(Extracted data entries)

◇ ◇ ◇ ◇ ◇

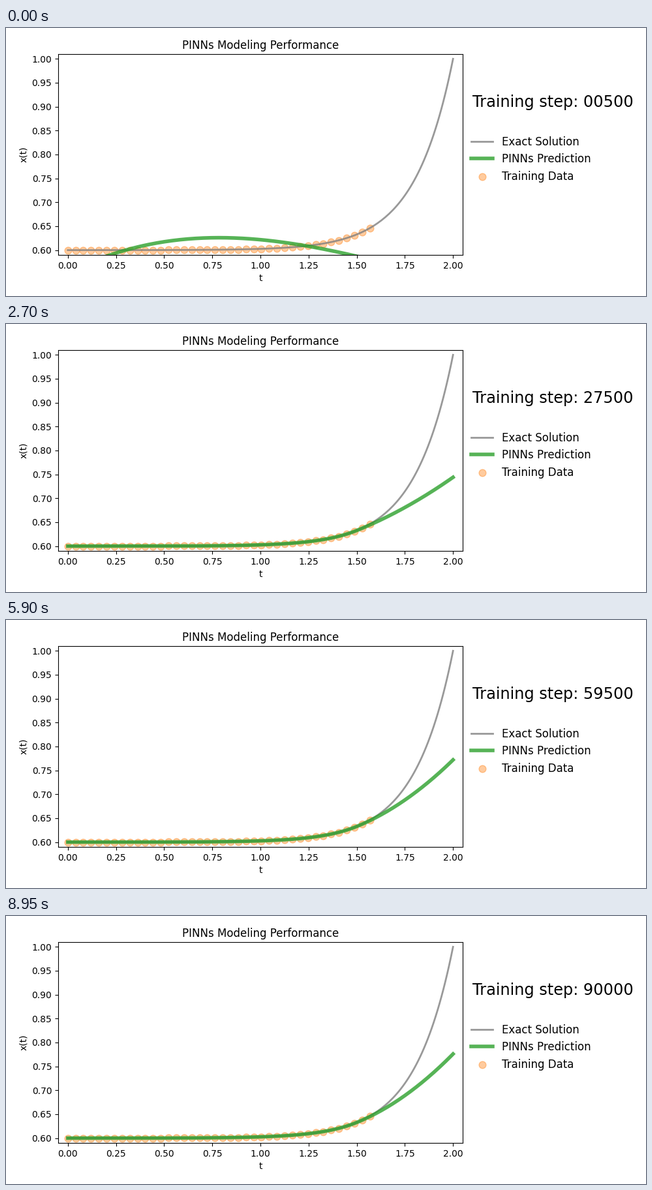
Recreate the animation shown at these times as a matplotlib script. Size 981x411 px, loop 9 s.

```python
import numpy as np
import matplotlib.pyplot as plt
from matplotlib.animation import FuncAnimation

W, H, DPI = 981, 411, 100
FRAMES, INTERVAL = 180, 50
T_JOIN = 1.5      # where the prediction starts to leave the exact curve
STEP_FIT = 9500   # step at which the rough fit is reached


def exact(t):
    return 0.6 + 0.4 * np.exp(5 * (t - 2))


def extrapolated(t, end):
    """Exact curve up to T_JOIN, then a parabola that reaches `end` at t = 2."""
    start = exact(T_JOIN)
    slope = 5 * (start - 0.6)
    span = 2 - T_JOIN
    bend = (end - start - slope * span) / span**2
    d = t - T_JOIN
    return np.where(d < 0, exact(t), start + slope * d + bend * d**2)


def end_value(step):
    """Predicted value at t = 2, closing in on its limit."""
    steps = [9500, 27500, 39000, 59500, 70500, 90000]
    gaps = [0.118, 0.033, 0.0135, 0.005, 0.003, 0.001]
    return 0.777 - np.exp(np.interp(step, steps, np.log(gaps)))


t = np.linspace(0, 2, 200)
d = t - 0.785
first = 0.626 - 0.0965 * d**2 + 0.0289 * d**3

knots = [0, 0.25, 0.5, 0.75, 1.0, 1.25, 1.5, 1.75, 2.0]
values = [0.599, 0.6012, 0.5992, 0.5983, 0.6027, 0.6135, 0.629, 0.645, 0.659]
rough = np.polyval(np.polyfit(knots, values, 6), t)
misfit = rough - extrapolated(t, end_value(STEP_FIT))


def prediction(step):
    if step <= STEP_FIT:
        last = np.exp(-(STEP_FIT - 500) / 2500)
        w = (np.exp(-(step - 500) / 2500) - last) / (1 - last)
        return rough + (first - rough) * w
    decay = np.exp(-(step - STEP_FIT) / 4500)
    return extrapolated(t, end_value(step)) + misfit * decay


plt.rcParams["font.family"] = "DejaVu Sans"
fig = plt.figure(figsize=(W / DPI, H / DPI), dpi=DPI, facecolor="white")
ax = fig.add_axes([80 / W, 63 / H, 620 / W, 308 / H])
ax.set_xlim(-0.05, 2.05)
ax.set_ylim(0.59, 1.01)
ax.set_title("PINNs Modeling Performance")
ax.set_xlabel("t")
ax.set_ylabel("x(t)")

ax.plot(t, exact(t), color="grey", lw=2, alpha=0.8, label="Exact Solution")
line, = ax.plot(t, first, color="tab:green", lw=4, alpha=0.8,
                label="PINNs Prediction")
t_data = t[0:160:4]
ax.scatter(t_data, exact(t_data), s=60, color="tab:orange", alpha=0.4,
           label="Training Data")
ax.legend(loc=(1.01, 0.34), frameon=False, fontsize="large")
counter = ax.text(2.1, 0.9, "", fontsize="xx-large", color="k")


def update(i):
    step = 500 * (i + 1)
    line.set_ydata(prediction(step))
    counter.set_text(f"Training step: {step:05d}")
    return line, counter


anim = FuncAnimation(fig, update, frames=FRAMES, interval=INTERVAL,
                     repeat=True, repeat_delay=0)
plt.show()
```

◇ ◇ ◇ ◇ ◇

● **Your objective**
If a line in the records above has the word "where", copy it.

● **Exercise answer**
T_JOIN = 1.5      # where the prediction starts to leave the exact curve
    return np.where(d < 0, exact(t), start + slope * d + bend * d**2)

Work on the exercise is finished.